Short and Stanley-Brown closed their introduction with a claim you won’t find in any government report today: “This vast building program presents us with a great vision, that of man building primarily for love of and to fulfill the needs of his fellowmen. Perhaps future generations will classify these years as one of the epoch-making periods of advancement in the civilization not only of our own country, but also of the human race.”

Vintage poster describing some of the PWA’s construction projects across America. Courtesy,

The Blue Bible reminds us today how far the U.S. once materially advanced civilization, even as forces in Europe conspired toward its destruction.

Copies of the book can be acquired on Amazon as originals or as a 1986 paperback reprint by Da Capo Press.

Book Review: The Worst Hard Time, 312 pp

The Worst Hard TimeOn Black Sunday, April 14, 1935 a cloud two hundred miles wide carrying more than 300,000 tons of topsoil blackened the skies over the Great Plains. People lost their way as the wall of darkness rolled in; stores and schools were boarded up; cattle lay dead in the dust.

New York Times columnist, Pulitzer Prize winner Tim Egan earned the National Book Award for The Worst Hard Times. This must-read book is both a breathtaking historical narrative and a cautionary tale. Through painstaking research, including interviews with some of those who survived the Dust Bowl years, Egan paints a vivid portrait of America’s greatest environmental disaster.

Egan traces the roots of the Dust Bowl from wresting the High Plains from Native Americans to the “plow up” that tore the land apart. He brings to life those who wrestled the dry landscape—hard scrabble farmers, railroad barons, real estate speculators, and politicians. Most lost.

From 1930 to 1935 there were 750,000 bankruptcies or foreclosures on farms. Nearly a million people left the Great Plains—the largest displacement America had ever seen.

FDR clung to the belief that there was a way for man to fix what man had broken. Immediately upon taking office in 1933, he issued a call to arms to restore the land and keep farmers on it.

Dustbowl by Arthur Rothstein

Dustbowl by Arthur Rothstein
About to be engulfed in a gigantic dust cloud is a peaceful little ranch in Boise City, Oklahoma where the top soil is being dried and blown away. This photo was taken on April 15, 1935.
Photo Credit: Associated Press

Some of his first acts under the New Deal–subsidizing farmers, anchoring the land, planting millions of trees—were controversial even among members of his Brain Trust. Interior Secretary Harold Ickes questioned perpetuating farming on the parched prairies. In his view the land was spent. Meanwhile, Hugh Bennett, who fought for the creation of the Soil Conservation Service and became its first director, became a crusader when heartland politicians resisted federal involvement.

Egan recounts that Bennett was trying to win over skeptics in Congress when the sky over the Senate Office Building grew dark with dust. “This, gentleman, is what I’m talking about,” Bennett told them. “There goes Oklahoma.”

Egan’s epilogue will disabuse the notion that such massive environmental disasters are in the past.
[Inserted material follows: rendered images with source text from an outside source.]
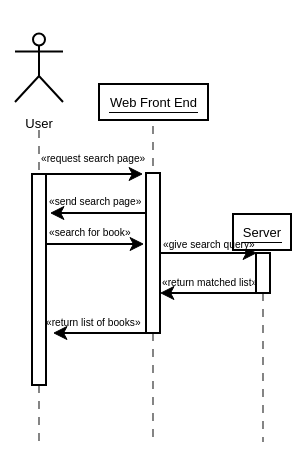
<!DOCTYPE html>
<html lang="en">
<head>
<meta charset="utf-8">
<title>Book search sequence diagram</title>
<style>
:root { --ink: #000; --paper: #fff; --lifeline: #444; }
* { box-sizing: border-box; }
html, body { margin: 0; width: 304px; height: 464px; overflow: hidden; background: var(--paper); }
.diagram {
  position: relative; width: 304px; height: 464px; overflow: hidden;
  color: var(--ink); font: 13px/16px "Liberation Sans", Arial, sans-serif;
}
.lines { position: absolute; left: 0; top: 0; }
.lifelines { stroke: var(--lifeline); stroke-width: 1.3; stroke-dasharray: 8 8; }
.actor, .messages { stroke: var(--ink); stroke-width: 2; fill: none; }
.actor-name { position: absolute; left: 9px; top: 116px; width: 60px; text-align: center; }
.participant, .activation { position: absolute; border: 2px solid var(--ink); background: var(--paper); }
.participant { display: flex; justify-content: center; white-space: nowrap; padding-top: 10px; }
.participant span { height: 18px; padding: 0 1px; border-bottom: 1px solid var(--ink); }
.front-end { left: 98px; top: 83px; width: 111px; height: 38px; }
.server { left: 232px; top: 213px; width: 60px; height: 38px; }
.activation { width: 16px; }
.user-active { left: 31px; top: 173px; height: 213px; }
.front-end-active { left: 145px; top: 172px; height: 162px; }
.server-active { left: 255px; top: 252px; height: 42px; }
.label { position: absolute; font-size: 10.2px; line-height: 12px; white-space: nowrap; }
.request-page { left: 41px; top: 153px; }
.send-page { left: 49px; top: 196px; }
.search-book { left: 49px; top: 227px; }
.give-query { left: 163px; top: 239px; }
.return-match { left: 162px; top: 277px; }
.return-books { left: 46px; top: 317px; }
</style>
</head>
<body>
<main class="diagram">
  <svg class="lines" width="304" height="464" viewBox="0 0 304 464" aria-hidden="true">
    <g class="lifelines">
      <path d="M39 130V174M39 385V442"/>
      <path d="M153 126V173M153 333V442"/>
      <path d="M263 293V442"/>
    </g>
    <g class="actor">
      <circle cx="39" cy="39.5" r="6"/>
      <path d="M39 45.5V76M15 51.5H63M15 102L39 76L63 102"/>
    </g>
  </svg>

  <div class="actor-name">User</div>
  <div class="participant front-end"><span>Web Front End</span></div>
  <div class="activation user-active"></div>
  <div class="activation front-end-active"></div>
  <div class="activation server-active"></div>

  <svg class="lines" width="304" height="464" viewBox="0 0 304 464" aria-hidden="true">
    <defs>
      <path id="arrowhead" d="M0 0L-13 6.5L-9.5 0L-13 -6.5Z" fill="#000" stroke="#000" stroke-width="1"/>
    </defs>
    <g class="messages">
      <path d="M46 174H134M146 213H60M46 244H135M160 253H248M256 293H169M146 333H62"/>
      <use href="#arrowhead" x="142" y="174"/>
      <use href="#arrowhead" transform="translate(51 213) scale(-1 1)"/>
      <use href="#arrowhead" x="143" y="244"/>
      <use href="#arrowhead" x="256" y="253"/>
      <use href="#arrowhead" transform="translate(161 293) scale(-1 1)"/>
      <use href="#arrowhead" transform="translate(54 333) scale(-1 1)"/>
    </g>
  </svg>

  <div class="participant server"><span>Server</span></div>

  <div class="label request-page">«request search page»</div>
  <div class="label send-page">«send search page»</div>
  <div class="label search-book">«search for book»</div>
  <div class="label give-query">«give search query»</div>
  <div class="label return-match">«return matched list»</div>
  <div class="label return-books">«return list of books»</div>
</main>
</body>
</html>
Bloated subsidies to corporate agriculture; ghost towns dotting the Plains; alarming rates of groundwater draw down; and persistent drought may be harbingers of Black Sundays ahead.

Susan Ives is editor of the Living New Deal Newsletter